PROMPT ▸ Would you return, word for word, the lines of the data below from the line with "0; height: 100%;" through the line with "143C133 126 148", and no others?

DATA ▸

--- START ---

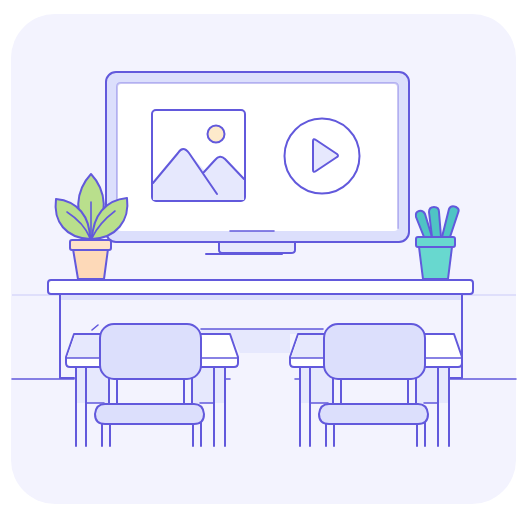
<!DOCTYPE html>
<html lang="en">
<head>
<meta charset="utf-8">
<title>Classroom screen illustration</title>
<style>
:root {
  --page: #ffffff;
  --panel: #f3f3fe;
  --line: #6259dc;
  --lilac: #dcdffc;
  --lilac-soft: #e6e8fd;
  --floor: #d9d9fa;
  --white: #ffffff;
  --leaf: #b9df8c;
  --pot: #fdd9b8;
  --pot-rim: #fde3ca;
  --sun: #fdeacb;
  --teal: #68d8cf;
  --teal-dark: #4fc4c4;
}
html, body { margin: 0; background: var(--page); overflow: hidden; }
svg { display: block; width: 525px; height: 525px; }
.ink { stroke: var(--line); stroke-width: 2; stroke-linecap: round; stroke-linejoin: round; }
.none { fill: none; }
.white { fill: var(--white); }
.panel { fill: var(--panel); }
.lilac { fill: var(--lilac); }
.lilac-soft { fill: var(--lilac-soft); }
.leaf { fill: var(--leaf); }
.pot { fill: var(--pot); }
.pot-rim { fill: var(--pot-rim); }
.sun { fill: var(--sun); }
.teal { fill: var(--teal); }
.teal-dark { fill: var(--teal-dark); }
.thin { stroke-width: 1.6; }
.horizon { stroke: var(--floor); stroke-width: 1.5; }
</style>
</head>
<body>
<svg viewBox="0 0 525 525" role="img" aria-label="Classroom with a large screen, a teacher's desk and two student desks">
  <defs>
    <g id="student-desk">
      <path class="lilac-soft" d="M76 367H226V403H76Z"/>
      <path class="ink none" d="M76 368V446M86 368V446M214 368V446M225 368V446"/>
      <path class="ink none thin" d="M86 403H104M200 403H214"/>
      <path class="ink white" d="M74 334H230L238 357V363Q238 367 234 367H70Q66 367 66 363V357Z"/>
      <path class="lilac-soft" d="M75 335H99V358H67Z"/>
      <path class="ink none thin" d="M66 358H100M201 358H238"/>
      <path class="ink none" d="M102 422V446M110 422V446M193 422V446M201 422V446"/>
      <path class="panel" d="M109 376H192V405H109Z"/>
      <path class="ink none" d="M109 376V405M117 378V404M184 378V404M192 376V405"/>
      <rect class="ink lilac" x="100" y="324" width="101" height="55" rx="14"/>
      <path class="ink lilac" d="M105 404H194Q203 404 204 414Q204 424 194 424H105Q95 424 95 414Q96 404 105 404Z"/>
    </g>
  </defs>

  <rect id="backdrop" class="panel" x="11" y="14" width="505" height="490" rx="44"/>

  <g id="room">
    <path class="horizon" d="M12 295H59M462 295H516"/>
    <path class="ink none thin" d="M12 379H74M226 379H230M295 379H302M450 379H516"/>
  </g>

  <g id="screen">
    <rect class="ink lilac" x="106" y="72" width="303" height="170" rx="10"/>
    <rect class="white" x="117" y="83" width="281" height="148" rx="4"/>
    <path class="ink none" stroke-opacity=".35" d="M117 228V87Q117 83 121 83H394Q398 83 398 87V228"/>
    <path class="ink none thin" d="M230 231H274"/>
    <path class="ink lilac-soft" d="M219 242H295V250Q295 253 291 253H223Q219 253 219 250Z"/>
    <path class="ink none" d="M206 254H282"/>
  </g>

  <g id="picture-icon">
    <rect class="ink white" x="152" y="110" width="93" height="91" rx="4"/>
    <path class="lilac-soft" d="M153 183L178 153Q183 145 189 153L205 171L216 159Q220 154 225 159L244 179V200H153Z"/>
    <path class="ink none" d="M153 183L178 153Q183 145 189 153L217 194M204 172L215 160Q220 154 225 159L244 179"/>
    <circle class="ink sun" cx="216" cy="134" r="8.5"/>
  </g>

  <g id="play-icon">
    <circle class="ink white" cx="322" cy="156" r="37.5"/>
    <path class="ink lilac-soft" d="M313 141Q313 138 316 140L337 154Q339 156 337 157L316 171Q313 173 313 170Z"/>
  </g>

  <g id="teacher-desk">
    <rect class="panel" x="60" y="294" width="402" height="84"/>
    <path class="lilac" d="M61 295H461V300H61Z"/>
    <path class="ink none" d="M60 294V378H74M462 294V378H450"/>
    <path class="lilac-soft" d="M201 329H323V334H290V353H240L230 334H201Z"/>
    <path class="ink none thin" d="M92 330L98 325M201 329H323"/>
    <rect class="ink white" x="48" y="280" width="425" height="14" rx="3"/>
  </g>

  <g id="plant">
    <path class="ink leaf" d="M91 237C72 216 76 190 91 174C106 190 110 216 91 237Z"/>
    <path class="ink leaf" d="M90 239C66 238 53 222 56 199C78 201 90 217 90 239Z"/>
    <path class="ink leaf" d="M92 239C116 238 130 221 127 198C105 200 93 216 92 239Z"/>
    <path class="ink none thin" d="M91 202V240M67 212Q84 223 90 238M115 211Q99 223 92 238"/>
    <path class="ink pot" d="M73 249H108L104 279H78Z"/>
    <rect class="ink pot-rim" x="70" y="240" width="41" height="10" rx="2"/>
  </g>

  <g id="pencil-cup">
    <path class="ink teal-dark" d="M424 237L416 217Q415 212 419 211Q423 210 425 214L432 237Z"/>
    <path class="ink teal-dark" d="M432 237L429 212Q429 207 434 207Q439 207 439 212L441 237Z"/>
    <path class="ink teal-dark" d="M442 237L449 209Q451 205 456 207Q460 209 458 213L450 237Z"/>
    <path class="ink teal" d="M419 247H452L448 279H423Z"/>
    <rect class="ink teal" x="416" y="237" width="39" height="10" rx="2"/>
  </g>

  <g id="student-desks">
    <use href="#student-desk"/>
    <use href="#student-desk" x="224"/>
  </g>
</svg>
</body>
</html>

--- END ---
--- START ---

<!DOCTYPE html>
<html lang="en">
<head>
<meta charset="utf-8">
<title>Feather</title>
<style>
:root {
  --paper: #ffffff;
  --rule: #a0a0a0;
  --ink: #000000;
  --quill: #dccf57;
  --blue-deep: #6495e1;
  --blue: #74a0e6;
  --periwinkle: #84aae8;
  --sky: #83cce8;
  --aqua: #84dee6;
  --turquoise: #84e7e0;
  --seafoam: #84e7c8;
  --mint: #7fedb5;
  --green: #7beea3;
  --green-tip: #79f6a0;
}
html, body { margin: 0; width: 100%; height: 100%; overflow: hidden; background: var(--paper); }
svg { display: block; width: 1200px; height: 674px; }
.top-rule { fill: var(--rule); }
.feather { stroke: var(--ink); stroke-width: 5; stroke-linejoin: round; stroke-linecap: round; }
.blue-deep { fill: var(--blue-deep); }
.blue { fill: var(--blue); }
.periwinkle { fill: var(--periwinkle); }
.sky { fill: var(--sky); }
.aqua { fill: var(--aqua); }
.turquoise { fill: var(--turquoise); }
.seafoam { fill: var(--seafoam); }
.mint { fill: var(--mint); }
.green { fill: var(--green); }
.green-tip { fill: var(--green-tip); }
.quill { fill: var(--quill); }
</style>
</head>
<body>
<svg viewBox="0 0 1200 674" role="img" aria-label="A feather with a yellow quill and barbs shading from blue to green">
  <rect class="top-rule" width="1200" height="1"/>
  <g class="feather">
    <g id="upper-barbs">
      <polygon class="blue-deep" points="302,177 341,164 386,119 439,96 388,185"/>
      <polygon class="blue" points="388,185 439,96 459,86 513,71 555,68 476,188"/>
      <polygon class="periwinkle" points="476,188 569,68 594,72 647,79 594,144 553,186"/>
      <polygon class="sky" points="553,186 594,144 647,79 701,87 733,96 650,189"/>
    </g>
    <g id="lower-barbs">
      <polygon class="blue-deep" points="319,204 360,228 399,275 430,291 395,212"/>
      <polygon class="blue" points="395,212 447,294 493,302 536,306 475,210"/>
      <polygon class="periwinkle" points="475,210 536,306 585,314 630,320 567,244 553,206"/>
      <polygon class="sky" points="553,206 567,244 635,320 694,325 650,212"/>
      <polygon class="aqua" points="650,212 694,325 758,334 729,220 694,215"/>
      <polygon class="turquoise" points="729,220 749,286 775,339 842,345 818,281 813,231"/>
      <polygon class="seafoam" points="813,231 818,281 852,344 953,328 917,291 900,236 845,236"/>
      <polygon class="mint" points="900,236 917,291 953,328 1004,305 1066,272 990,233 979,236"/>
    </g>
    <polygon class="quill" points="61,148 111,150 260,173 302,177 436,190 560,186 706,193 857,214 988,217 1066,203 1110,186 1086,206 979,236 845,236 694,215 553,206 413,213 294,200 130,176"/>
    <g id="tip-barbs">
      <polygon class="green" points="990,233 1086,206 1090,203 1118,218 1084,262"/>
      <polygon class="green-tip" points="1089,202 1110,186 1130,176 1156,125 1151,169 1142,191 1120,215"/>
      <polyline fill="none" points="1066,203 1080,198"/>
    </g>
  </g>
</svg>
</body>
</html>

--- END ---
--- START ---

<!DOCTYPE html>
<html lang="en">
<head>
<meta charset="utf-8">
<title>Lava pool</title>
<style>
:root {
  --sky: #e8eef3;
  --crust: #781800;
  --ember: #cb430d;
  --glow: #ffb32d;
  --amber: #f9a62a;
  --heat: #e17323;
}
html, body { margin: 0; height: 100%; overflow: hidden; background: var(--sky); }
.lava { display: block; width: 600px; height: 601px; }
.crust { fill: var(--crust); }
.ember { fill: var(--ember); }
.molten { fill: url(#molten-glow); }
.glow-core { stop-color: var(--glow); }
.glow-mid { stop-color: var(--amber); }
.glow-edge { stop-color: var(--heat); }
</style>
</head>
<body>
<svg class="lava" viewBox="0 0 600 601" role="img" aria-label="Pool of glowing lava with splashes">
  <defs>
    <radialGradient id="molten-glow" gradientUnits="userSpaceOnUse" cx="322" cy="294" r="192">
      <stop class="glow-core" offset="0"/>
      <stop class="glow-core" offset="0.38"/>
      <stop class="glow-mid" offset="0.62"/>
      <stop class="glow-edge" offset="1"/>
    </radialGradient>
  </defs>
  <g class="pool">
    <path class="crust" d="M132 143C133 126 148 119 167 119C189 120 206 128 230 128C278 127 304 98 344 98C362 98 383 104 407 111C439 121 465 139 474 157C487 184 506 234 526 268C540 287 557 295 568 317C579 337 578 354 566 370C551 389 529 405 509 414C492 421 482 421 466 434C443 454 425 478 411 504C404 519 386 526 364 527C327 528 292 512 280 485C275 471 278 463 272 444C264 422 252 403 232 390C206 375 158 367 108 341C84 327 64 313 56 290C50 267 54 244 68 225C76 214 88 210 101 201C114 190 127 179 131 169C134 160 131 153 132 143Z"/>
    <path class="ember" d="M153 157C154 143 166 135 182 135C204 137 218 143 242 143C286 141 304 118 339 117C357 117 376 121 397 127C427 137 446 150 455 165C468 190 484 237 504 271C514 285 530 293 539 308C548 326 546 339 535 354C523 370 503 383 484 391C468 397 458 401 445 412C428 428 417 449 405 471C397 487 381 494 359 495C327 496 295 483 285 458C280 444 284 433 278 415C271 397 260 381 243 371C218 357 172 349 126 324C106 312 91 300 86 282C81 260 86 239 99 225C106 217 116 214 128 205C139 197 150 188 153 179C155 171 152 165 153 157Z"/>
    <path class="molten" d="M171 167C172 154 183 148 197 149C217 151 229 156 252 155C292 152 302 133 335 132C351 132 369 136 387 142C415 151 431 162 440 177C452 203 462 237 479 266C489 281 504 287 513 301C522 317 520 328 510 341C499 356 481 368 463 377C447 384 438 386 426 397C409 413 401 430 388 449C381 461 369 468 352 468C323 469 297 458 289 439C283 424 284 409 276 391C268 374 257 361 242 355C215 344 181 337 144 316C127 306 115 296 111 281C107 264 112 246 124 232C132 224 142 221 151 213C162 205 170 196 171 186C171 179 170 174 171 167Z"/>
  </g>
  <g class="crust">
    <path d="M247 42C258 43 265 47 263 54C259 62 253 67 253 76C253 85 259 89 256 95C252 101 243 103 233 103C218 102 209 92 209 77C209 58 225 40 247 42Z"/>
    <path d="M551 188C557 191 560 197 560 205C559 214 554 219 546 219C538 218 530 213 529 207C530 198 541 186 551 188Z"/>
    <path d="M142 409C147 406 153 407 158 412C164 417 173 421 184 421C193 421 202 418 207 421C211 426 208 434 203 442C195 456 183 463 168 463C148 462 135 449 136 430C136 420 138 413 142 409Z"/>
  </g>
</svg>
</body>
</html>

--- END ---

OUTPUT ▸
html, body { margin: 0; height: 100%; overflow: hidden; background: var(--sky); }
.lava { display: block; width: 600px; height: 601px; }
.crust { fill: var(--crust); }
.ember { fill: var(--ember); }
.molten { fill: url(#molten-glow); }
.glow-core { stop-color: var(--glow); }
.glow-mid { stop-color: var(--amber); }
.glow-edge { stop-color: var(--heat); }
</style>
</head>
<body>
<svg class="lava" viewBox="0 0 600 601" role="img" aria-label="Pool of glowing lava with splashes">
  <defs>
    <radialGradient id="molten-glow" gradientUnits="userSpaceOnUse" cx="322" cy="294" r="192">
      <stop class="glow-core" offset="0"/>
      <stop class="glow-core" offset="0.38"/>
      <stop class="glow-mid" offset="0.62"/>
      <stop class="glow-edge" offset="1"/>
    </radialGradient>
  </defs>
  <g class="pool">
    <path class="crust" d="M132 143C133 126 148 119 167 119C189 120 206 128 230 128C278 127 304 98 344 98C362 98 383 104 407 111C439 121 465 139 474 157C487 184 506 234 526 268C540 287 557 295 568 317C579 337 578 354 566 370C551 389 529 405 509 414C492 421 482 421 466 434C443 454 425 478 411 504C404 519 386 526 364 527C327 528 292 512 280 485C275 471 278 463 272 444C264 422 252 403 232 390C206 375 158 367 108 341C84 327 64 313 56 290C50 267 54 244 68 225C76 214 88 210 101 201C114 190 127 179 131 169C134 160 131 153 132 143Z"/>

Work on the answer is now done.